Engineering research team receives $5M from Fisheries and Oceans Canada to re-evaluate oil-spill responses
Fisheries and Oceans Canada has awarded a total of over $5 million to Chunjiang An, assistant professor at the Gina Cody School of Engineering and Computer Science, for his research to improve oil-spill clean-up processes.
Two of An’s projects were funded through the Multi Partner Research Initiative (MPRI), a program mandated to build networks that support scientific expertise in oil-spill research.
“Science is key in making the right decisions when it comes to aquatic clean-up measures and keeping Canadian shorelines healthy and safe,” says Christophe Guy, vice-president of Research and Graduate Studies.
“Concordia is proud to work with the Government of Canada as it continues to invest in research to help advance collaborative marine science.”
McGill University also received about $2 million for separate projects as part of the initiative.
Jonathan Wilkinson, minister of fisheries, oceans and the Canadian Coast Guard, is confident in the outcomes of this research.
“Our government is committed to keeping our oceans healthy, clean and safe for future generations” he says. “The research conducted at Concordia and McGill will help protect and restore marine ecosystems for this generation and as we face new challenges with a changing climate.”
David Lametti, minister of justice and attorney general of Canada and member of parliament for LaSalle–Émard–Verdun, made the official announcement at Concordia today on behalf of minister Wilkinson.
“Our new investment in science and research at Concordia University and McGill University will contribute to a stronger understanding of our oceans and ocean health, while providing 19 scientific trainees with opportunities to further their skills and knowledge in this vital field.”
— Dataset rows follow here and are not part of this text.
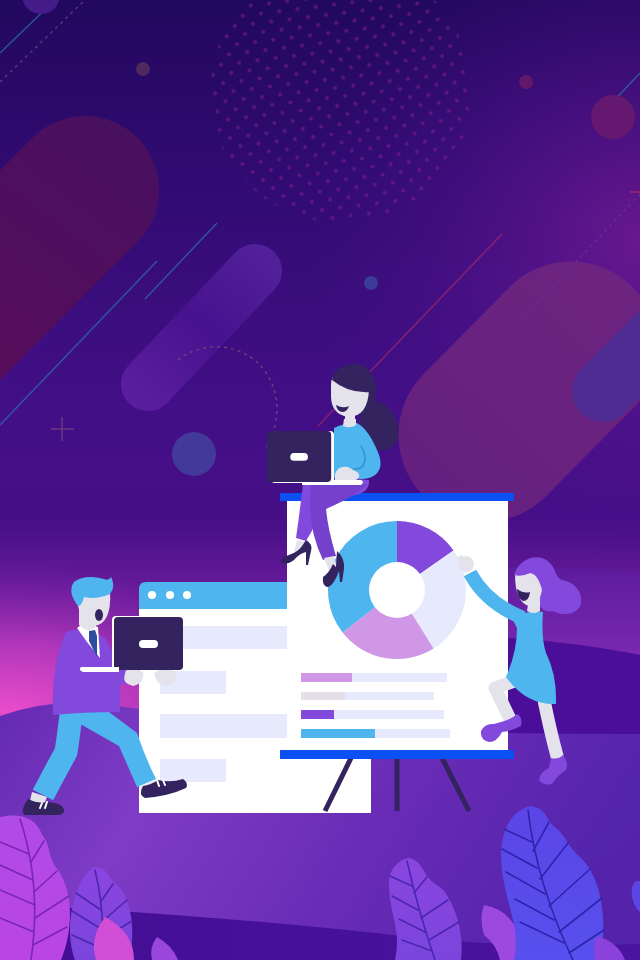
<!DOCTYPE html>
<html lang="en">
<head>
<meta charset="utf-8">
<title>Team presentation poster</title>
<style>
:root {
  --white: #ffffff;
  --skin: #e4e3ec;
  --pale: #e7e9fd;
  --sky: #4fb5ee;
  --violet: #8249dc;
  --orchid: #cf97e6;
  --ink: #33235f;
  --rail: #0b50f2;
  --teal: #2b6fae;
  --rose: #a02a6a;
}
html, body { margin: 0; padding: 0; overflow: hidden; background: #2a0a68; }
.poster { display: block; width: 640px; height: 960px; }
.white { fill: var(--white); }
.skin { fill: var(--skin); }
.pale { fill: var(--pale); }
.sky { fill: var(--sky); }
.violet { fill: var(--violet); }
.orchid { fill: var(--orchid); }
.ink { fill: var(--ink); }
.rail { fill: var(--rail); }
.limb { fill: none; stroke-linecap: round; stroke-linejoin: round; }
.thin { fill: none; stroke-width: 1.4; }
.vein { fill: none; stroke-width: 1.6; stroke-linecap: round; }
</style>
</head>
<body>
<svg class="poster" viewBox="0 0 640 960" role="img" aria-label="Three people with laptops around a presentation board with charts">
  <defs>
    <linearGradient id="sky-fade" x1="0" y1="0" x2="0" y2="1">
      <stop offset="0" stop-color="#22085e"/>
      <stop offset=".2" stop-color="#320b73"/>
      <stop offset=".42" stop-color="#420f86"/>
      <stop offset=".54" stop-color="#450e87"/>
      <stop offset=".62" stop-color="#6a1c9c"/>
      <stop offset=".72" stop-color="#a936b8"/>
    </linearGradient>
    <radialGradient id="horizon-glow" gradientUnits="userSpaceOnUse" cx="0" cy="0" r="1" gradientTransform="translate(10 712) scale(270 150)">
      <stop offset="0" stop-color="#ea4dcb"/>
      <stop offset=".45" stop-color="#c33cc0" stop-opacity=".7"/>
      <stop offset="1" stop-color="#7c22a6" stop-opacity="0"/>
    </radialGradient>
    <radialGradient id="upper-glow" gradientUnits="userSpaceOnUse" cx="640" cy="240" r="330">
      <stop offset="0" stop-color="#7a1c96" stop-opacity=".75"/>
      <stop offset="1" stop-color="#4a1090" stop-opacity="0"/>
    </radialGradient>
    <linearGradient id="pill-red" gradientUnits="userSpaceOnUse" x1="130" y1="140" x2="-20" y2="340">
      <stop offset="0" stop-color="#48105f"/>
      <stop offset="1" stop-color="#560d5c"/>
    </linearGradient>
    <linearGradient id="pill-mauve" gradientUnits="userSpaceOnUse" x1="620" y1="290" x2="430" y2="490">
      <stop offset="0" stop-color="#6d2480"/>
      <stop offset="1" stop-color="#65207f"/>
    </linearGradient>
    <linearGradient id="pill-violet" gradientUnits="userSpaceOnUse" x1="265" y1="255" x2="140" y2="395">
      <stop offset="0" stop-color="#51209a"/>
      <stop offset=".5" stop-color="#47128f"/>
      <stop offset="1" stop-color="#5a1d9d"/>
    </linearGradient>
    <linearGradient id="hill-back" x1="0" y1="0" x2="0" y2="1">
      <stop offset="0" stop-color="#5c1b9c"/>
      <stop offset="1" stop-color="#7f2bb4"/>
    </linearGradient>
    <linearGradient id="hill-front" x1="0" y1="0" x2="1" y2=".25">
      <stop offset="0" stop-color="#642ab2"/>
      <stop offset=".3" stop-color="#7f3cc6"/>
      <stop offset=".65" stop-color="#6a2cb6"/>
      <stop offset="1" stop-color="#5524ad"/>
    </linearGradient>
    <linearGradient id="hill-near" x1="0" y1="0" x2="1" y2="0">
      <stop offset="0" stop-color="#430e93"/>
      <stop offset="1" stop-color="#4a14a0"/>
    </linearGradient>
    <linearGradient id="leaf-pink" x1="0" y1="0" x2="0" y2="1">
      <stop offset="0" stop-color="#b04be8"/>
      <stop offset="1" stop-color="#ba45e3"/>
    </linearGradient>
    <linearGradient id="leaf-blue" x1="0" y1="0" x2="0" y2="1">
      <stop offset="0" stop-color="#5b45e6"/>
      <stop offset="1" stop-color="#5750ee"/>
    </linearGradient>
    <linearGradient id="leaf-violet" x1="0" y1="0" x2="0" y2="1">
      <stop offset="0" stop-color="#8b45e0"/>
      <stop offset="1" stop-color="#7a45dc"/>
    </linearGradient>
    <pattern id="dots" width="13" height="13" patternUnits="userSpaceOnUse" patternTransform="rotate(38)">
      <circle cx="6" cy="6" r="2" fill="#7a1f86"/>
    </pattern>
    <g id="laptop-lid">
      <rect width="69" height="53" rx="4" class="ink"/>
      <rect x="25" y="23" width="19" height="8" rx="4" class="white"/>
    </g>
  </defs>

  <g id="backdrop">
    <rect width="640" height="960" fill="url(#sky-fade)"/>
    <rect width="640" height="600" fill="url(#upper-glow)"/>
    <rect y="540" width="640" height="200" fill="url(#horizon-glow)"/>
  </g>

  <g id="floating-shapes">
    <circle cx="341" cy="92" r="131" fill="url(#dots)" opacity=".6"/>
    <g class="limb">
      <path d="M85 190L-90 365" stroke="url(#pill-red)" stroke-width="148"/>
      <path d="M571 348L485 435" stroke="url(#pill-mauve)" stroke-width="173"/>
      <path d="M603 391L680 314" stroke="#4f2c92" stroke-width="62"/>
      <path d="M255 271L148 384" stroke="url(#pill-violet)" stroke-width="54"/>
    </g>
    <g class="thin" stroke="var(--teal)" opacity=".75">
      <path d="M0 425L157 261M145 299L217 223M0 53L55 0M608 107L640 73"/>
    </g>
    <path class="thin" d="M502 234L318 426" stroke="var(--rose)" opacity=".75"/>
    <g class="thin" stroke-dasharray="3 4">
      <path d="M0 82L85 0" stroke="#5a3a72"/>
      <path d="M640 194L523 318" stroke="#5c2f9c"/>
      <path d="M178 360C205 338 248 344 267 374C282 398 279 428 264 451" stroke="#743f78"/>
    </g>
    <path class="thin" d="M51 429H74M62 417V441" stroke="#6b3a80"/>
    <path class="thin" d="M630 192H640" stroke="var(--rose)"/>
    <circle cx="41" cy="-5" r="19" fill="#441b88"/>
    <circle cx="143" cy="69" r="7" fill="#50295f"/>
    <circle cx="526" cy="82" r="7" fill="#64186c"/>
    <circle cx="613" cy="117" r="22" fill="#64186f"/>
    <circle cx="371" cy="283" r="7" fill="#3d3b99"/>
    <circle cx="194" cy="454" r="22" fill="#43399b"/>
  </g>

  <g id="hills">
    <path d="M480 568Q570 566 640 572V670H480Z" fill="url(#hill-back)"/>
    <path d="M480 636Q570 641 640 655V760H480Z" fill="#4b0e99"/>
    <path d="M0 716Q45 700 95 703Q320 735 640 734V960H0Z" fill="url(#hill-front)"/>
    <path d="M640 826Q600 868 545 897L520 960H640Z" fill="#5522aa"/>
    <path d="M0 904Q230 916 420 938Q520 948 640 944V960H0Z" fill="url(#hill-near)"/>
  </g>

  <g id="browser-window">
    <path class="white" d="M139 600H371V813H139Z"/>
    <path class="sky" d="M139 609V589Q139 582 146 582H371V609Z"/>
    <g class="white"><circle cx="152" cy="595" r="4"/><circle cx="170" cy="595" r="4"/><circle cx="187" cy="595" r="4"/></g>
    <g class="pale">
      <rect x="160" y="626" width="140" height="23"/>
      <rect x="160" y="671" width="66" height="23"/>
      <rect x="160" y="714" width="140" height="24"/>
      <rect x="160" y="759" width="66" height="23"/>
    </g>
  </g>

  <g id="presentation-board">
    <path class="limb" d="M351 758L325 811M397 758V811M442 758L469 811" stroke="var(--ink)" stroke-width="5" style="stroke-linecap:butt"/>
    <rect class="white" x="287" y="499" width="221" height="254"/>
    <rect class="rail" x="280" y="493" width="234" height="8"/>
    <rect class="rail" x="280" y="750" width="234" height="9"/>
    <g id="donut-chart">
      <path class="violet" d="M397 590V521A69 69 0 0 1 453.500 550.400Z"/>
      <path class="pale" d="M397 590L453.500 550.400A69 69 0 0 1 433.600 648.500Z"/>
      <path class="orchid" d="M397 590L433.600 648.500A69 69 0 0 1 342.600 632.500Z"/>
      <path class="sky" d="M397 590L342.600 632.500A69 69 0 0 1 397 521Z"/>
      <circle class="white" cx="397" cy="590" r="28"/>
    </g>
    <g id="bar-chart">
      <g class="pale"><rect x="301" y="673" width="146" height="9"/><rect x="301" y="692" width="133" height="8"/><rect x="301" y="710" width="143" height="9"/><rect x="301" y="729" width="149" height="9"/></g>
      <rect class="orchid" x="301" y="673" width="51" height="9"/>
      <rect x="301" y="692" width="44" height="8" fill="#e5dfea"/>
      <rect class="violet" x="301" y="710" width="33" height="9"/>
      <rect class="sky" x="301" y="729" width="74" height="9"/>
    </g>
  </g>

  <g id="seated-woman">
    <path class="ink" d="M333 380C336 366 351 361 363 366C375 372 378 386 375 401C389 404 398 417 399 432C399 445 389 452 377 450C365 446 360 430 359 415Z"/>
    <path class="skin" d="M345 408H355V430H345Z"/>
    <path class="skin" d="M331 385Q331 375 339 373Q355 388 369 389Q368 417 348 417Q331 414 331 396Z"/>
    <path class="ink" d="M332 380C334 366 350 362 361 367L371 392Q349 394 332 380Z"/>
    <path class="ink" d="M336 405Q343 409 349 406Q347 412 342 412Q337 411 336 405Z"/>
    <path class="violet" d="M303 484Q325 475 369 480Q370 492 355 495L322 506Q319 520 306 541L296 538Q300 510 303 484Z"/>
    <path d="M311 484Q340 482 366 484Q360 494 326 509Q328 530 336 556L323 560Q306 525 311 484Z" fill="#7540cc"/>
    <path class="skin" d="M297 540L306 542L303 553L294 552ZM324 558L334 556L337 568L329 571Z"/>
    <path class="ink" d="M306 540Q313 544 311 551L308 565H306L306 552Q300 553 294 560Q286 566 281 562Q280 558 289 555Q298 552 302 546Z"/>
    <path class="ink" d="M337 551Q345 558 344 569L342 582H340L339 571Q333 587 327 587Q322 585 323 577Q329 573 333 564L336 567Z"/>
    <path class="sky" d="M334 428Q344 423 357 423Q368 429 377 450Q385 467 375 475Q367 481 352 478L334 478Z"/>
    <path class="skin" d="M344 419H356V425Q350 429 343 426Z"/>
    <path d="M361 446Q369 460 361 468L351 470" fill="none" stroke="#358fca" stroke-width="1.500"/>
    <path class="skin" d="M335 474Q338 465 348 467L357 472Q362 476 356 480H335Z"/>
    <path d="M302 480H361Q365 482 361 485H302Z" class="white"/>
    <rect x="271" y="431" width="63" height="52" rx="4" class="white"/>
    <use href="#laptop-lid" transform="translate(267 431) scale(.93 .96)"/>
  </g>

  <g id="standing-man">
    <path class="limb" d="M72 706Q69 733 66 752Q56 770 43 795" stroke="var(--sky)" stroke-width="23" style="stroke-linecap:butt"/>
    <path class="sky" d="M57 706H101L137 733Q145 757 156 779L137 787L119 746L82 725Z"/>
    <path class="skin" d="M32 792L47 797L44 804L30 801ZM139 787L156 780L158 786L143 793Z"/>
    <path class="ink" d="M28 799Q38 804 47 802Q62 803 64 809Q65 815 57 815H24Q20 810 28 799Z"/>
    <path class="ink" d="M143 786Q151 785 158 780Q171 783 183 779Q189 783 186 788Q169 796 145 798Q138 795 143 786Z"/>
    <path class="limb" d="M42 803L40 808M47 802L45 808M157 780L159 786M163 780L165 785" stroke="var(--white)" stroke-width="2"/>
    <path class="violet" d="M66 632Q78 627 92 630L105 638L120 668V712Q82 712 53 715Q51 663 66 632Z"/>
    <path class="white" d="M77 628L84 623L98 627L100 658Q87 643 77 628Z"/>
    <path d="M89 631L95 630L97 636V657L89 641Z" fill="#2e4da0"/>
    <path class="skin" d="M79 604H96V627Q88 634 79 625Z"/>
    <path class="skin" d="M77 593Q94 601 110 591Q112 624 94 626Q77 622 77 593Z"/>
    <path class="sky" d="M78 606Q67 592 74 582Q85 574 104 579Q109 581 111 577Q116 586 110 594Q96 600 84 597Q82 606 78 606Z"/>
    <ellipse class="ink" cx="99" cy="615" rx="4" ry="6"/>
    <path class="skin" d="M121 673Q131 666 143 672Q145 683 133 686Q123 684 121 673ZM154 673Q165 665 176 672Q178 684 166 686Q156 684 154 673Z"/>
    <path class="violet" d="M78 670L126 670Q122 681 127 684L99 687Q82 685 78 670Z"/>
    <rect x="112" y="616" width="65" height="54" rx="4" class="white"/>
    <use href="#laptop-lid" transform="translate(114 617)"/>
    <path class="white" d="M81 667H119V672H83Q78 670 81 667Z"/>
  </g>

  <g id="presenting-woman">
    <path class="violet" d="M516 571C523 556 541 553 550 563C556 569 555 577 562 580C575 582 583 593 581 604C578 614 564 617 553 611C542 614 535 602 536 589Z"/>
    <path class="limb" d="M520 679L495 688L510 719" stroke="var(--skin)" stroke-width="13"/>
    <path class="limb" d="M544 700Q550 730 557 756" stroke="var(--skin)" stroke-width="13"/>
    <path class="violet" d="M501 722Q512 719 517 714Q523 717 521 726Q512 731 502 732Q497 742 489 742Q480 740 481 731Q485 723 494 724Z"/>
    <path class="violet" d="M551 758Q558 760 563 755Q569 763 566 770Q558 775 552 784Q544 786 539 780Q541 771 549 768Z"/>
    <path class="limb" d="M470 573Q486 603 523 618" stroke="var(--sky)" stroke-width="14" style="stroke-linecap:butt"/>
    <circle class="skin" cx="466" cy="564" r="8"/>
    <path class="skin" d="M457 557L462 555L470 568L465 572Z"/>
    <path class="sky" d="M513 620Q526 609 543 612Q541 638 546 653Q557 675 556 704Q526 705 506 677Q517 652 517 628Z"/>
    <path class="skin" d="M529 598H540V611Q534 615 527 611Z"/>
    <path class="skin" d="M515 574Q526 573 542 573Q545 604 529 606Q515 602 515 574Z"/>
    <path class="violet" d="M514 575Q519 559 536 558Q549 560 548 576L542 590Q538 574 530 573Q522 577 514 575Z"/>
    <path class="ink" d="M517 589Q524 594 530 592Q529 601 523 601Q517 598 517 589Z"/>
  </g>

  <g id="foliage">
    <g id="plants-left">
      <path d="M75 960C64 930 72 885 92 868C107 865 107 877 117 885C132 898 136 935 129 960Z" fill="url(#leaf-violet)"/>
      <path class="vein" stroke="#4b26ae" d="M95 870Q106 915 101 960M101 910L76 893M103 930L72 911M103 949L72 935M102 900L113 884M104 920L127 900M104 938L132 921"/>
      <path d="M0 817C18 813 36 816 42 835C51 844 47 857 58 870C75 895 72 934 61 960H0Z" fill="url(#leaf-pink)"/>
      <path class="vein" stroke="#7a25b4" d="M20 819Q42 885 31 960M29 854L0 842M33 880L0 865M35 905L0 890M34 932L0 918M31 862L44 841M35 891L57 871M35 918L69 896M33 945L67 927"/>
      <path d="M96 960Q89 938 105 917Q134 932 134 960Z" fill="#d04fd6"/>
      <path d="M152 960Q149 947 157 937Q172 945 178 960Z" fill="#9a45dc"/>
    </g>
    <g id="plants-right">
      <path d="M395 960C402 930 389 915 389 883C389 867 401 859 409 858C420 860 422 869 427 876C434 886 443 885 449 899C461 920 463 944 461 960Z" fill="url(#leaf-violet)"/>
      <path class="vein" stroke="#4b26ae" d="M407 861Q418 910 435 960M412 886L390 876M418 910L392 896M425 932L399 919M432 951L402 940M414 893L427 877M421 918L448 900M429 940L459 922"/>
      <path d="M484 905Q507 909 517 930L523 960H500Q497 945 484 935Q479 918 484 905Z" fill="#9d49e0"/>
      <path d="M514 960C522 925 502 900 501 855C502 823 516 809 531 806C548 809 545 820 556 828C568 838 568 848 580 857C604 880 607 925 600 960Z" fill="url(#leaf-blue)"/>
      <path class="vein" stroke="#2e23ad" d="M528 810Q537 885 573 960M532 842L504 829M537 868L502 849M545 894L506 872M554 920L515 899M564 943L520 922M533 851L549 822M540 879L568 843M549 906L590 869M559 932L602 898M569 953L604 930"/>
      <path d="M640 881Q630 880 632 897Q635 909 640 912Z" fill="#5b45e6"/>
      <path d="M595 960Q592 945 597 936Q618 942 625 960Z" fill="#8a42da"/>
    </g>
  </g>
</svg>
</body>
</html>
An will collaborate with fellow researchers from the Department of Building, Civil and Environmental Engineering — Ashutosh Bagchi, Zhi Chen, Catherine Mulligan, Samuel Li and Biao Li — as well as academic and industrial partners from Canada, the United States and Norway.
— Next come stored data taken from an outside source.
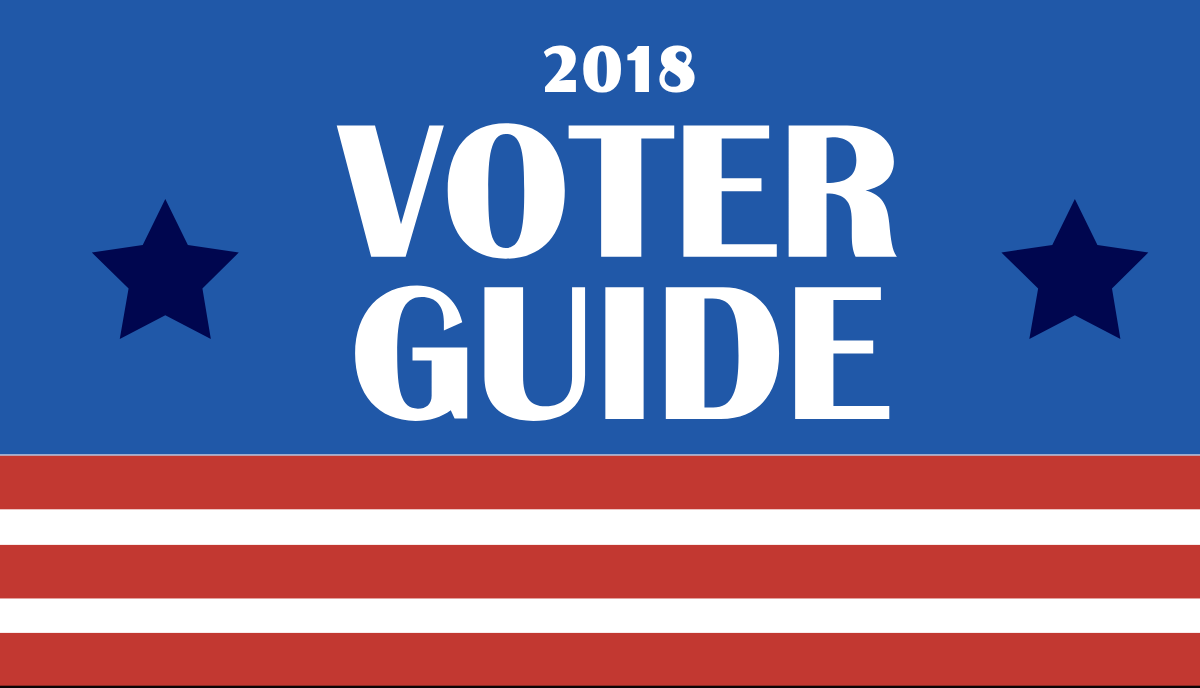
<!DOCTYPE html>
<html lang="en">
<head>
<meta charset="utf-8">
<title>2018 Voter Guide</title>
<link rel="stylesheet" href="https://fonts.googleapis.com/css2?family=Poller+One&display=swap">
<style>
:root {
  --field-blue: #2058a8;
  --star-navy: #00064f;
  --stripe-red: #c23831;
  --paper: #ffffff;
  --base-line: #0b0405;
  --seam: #b9c3dc;
}
* { box-sizing: border-box; }
html, body { margin: 0; padding: 0; overflow: hidden; }
.banner {
  width: 1200px;
  height: 688px;
  overflow: hidden;
  background: var(--field-blue);
}
.banner svg { display: block; width: 1200px; height: 688px; }
.field { fill: var(--field-blue); }
.star { fill: var(--star-navy); }
.stripes-ground { fill: var(--paper); }
.stripe { fill: var(--stripe-red); }
.seam { fill: var(--seam); }
.base-line { fill: var(--base-line); }
.year {
  fill: var(--paper);
  font-family: "Poller One", "Britannic Bold", serif;
  font-size: 82px;
}
.lettering { fill: var(--paper); fill-rule: evenodd; }
</style>
</head>
<body>
<main class="banner">
  <svg viewBox="0 0 1568 899" preserveAspectRatio="none" xmlns="http://www.w3.org/2000/svg">
    <defs>
      <polygon id="star" points="216,260 245.500,320 312,330 264.500,377 275.500,443 216,412 156.500,443 168,377 120,330 186.500,320"/>
    </defs>

    <rect class="field" width="1568" height="594"/>

    <g class="stripes">
      <rect class="stripes-ground" y="595" width="1568" height="304"/>
      <rect class="seam" y="593.500" width="1568" height="2"/>
      <rect class="stripe" y="595.500" width="1568" height="70"/>
      <rect class="stripe" y="712" width="1568" height="70"/>
      <rect class="stripe" y="827" width="1568" height="70"/>
      <rect class="base-line" y="896" width="1568" height="3"/>
    </g>

    <use class="star" href="#star"/>
    <use class="star" href="#star" x="1188.500"/>

    <text class="year" x="708" y="120.500" textLength="204" lengthAdjust="spacingAndGlyphs">2018</text>

    <g class="lettering" role="img" aria-label="Voter Guide">
      <g class="word-voter">
        <path d="M440 164H490L524 293L561 164H580L530 335.500H485Z"/>
        <path d="M661 161C710 161 738 196 738 249C738 304 711 338 661 338C612 338 585 303 585 249C585 195 612 161 661 161ZM661 175C641 175 638 205 638 249C638 300 641 324 661 324C682 324 685 295 685 249C685 200 682 175 661 175Z"/>
        <path d="M743 164H881V181H838V335.500H785.500V181H743Z"/>
        <path d="M893 164H1005V181H943V233H995V250H943V319H1015V335.500H893Z"/>
        <path d="M1030.500 164H1107C1143 164 1168 183 1168 211C1168 231 1154 244 1131 249C1152 254 1160 268 1162 292C1164 314 1166 328 1172 335.500H1118C1114 327 1113 318 1113 306V288C1113 262 1103 253 1080 253V335.500H1030.500ZM1080 180V239C1105 239 1119 231 1119 209C1119 188 1106 179.500 1088 179.500Z"/>
      </g>
      <g class="word-guide">
        <path d="M580 432L604 421C597 391 575 373 545 373C497 373 464 408 464 462C464 515 494 550 543 550C561 550 577 545 589 536L594 547H610.500V454H539V471H564V517C564 528 557 534 546 534C524 534 519 510 519 463C519 412 526 388 551 388C570 388 580 400 580 420Z"/>
        <path d="M633 375.500H683.500V492C683.500 518 692 531 713 531C736 531 747.500 517 747.500 492V375.500H764.500V490C764.500 528 741 550 697 550C656 550 633 529 633 492Z"/>
        <path d="M791 375.500H841V547.500H791Z"/>
        <path d="M870 375.500H945C991 375.500 1018 408 1018 462C1018 515 990 547.500 942 547.500H870ZM920.500 390V532.500H932C957 532.500 965 512 965 465C965 410 958 390 931 390Z"/>
        <path d="M1039 375.500H1151V392H1089V445H1141V462H1089V530.500H1162V547.500H1039Z"/>
      </g>
    </g>
  </svg>
</main>
</body>
</html>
“Marine accidents can cause serious environmental damage as the spilled oil frequently reaches shorelines. Once on shore, cleanup operations can be expensive and time consuming,” An says.
The project, entitled Oil Translocation Pathways and Processes in Canadian Shoreline Environments, will develop ways to decrease environmental risks during an oil-spill clean-up process by accelerating degradation and removal of the pollutant.
“Our research program takes an innovative approach that addresses oil translocation processes and pathways under complicated shoreline conditions, particularly in the context of Canada,” An explains. “The results can help us understand shoreline oil persistence and provide better input for potential treatment decisions.”
This particular project was awarded $4,648,201, the highest amount within the MPRI program.
An also received $632,000 for a second project, Washing Agent-Aided Shoreline Treatment Tool Sets — Evaluation, Improvement and Development. The project can help fill the gap between the available surface washing techniques and the increasing application need.
It will support Canadian government and industry to identify, evaluate and manage clean-up operations.
Find out more about Concordia’s Department of Building, Civil and Environmental Engineering.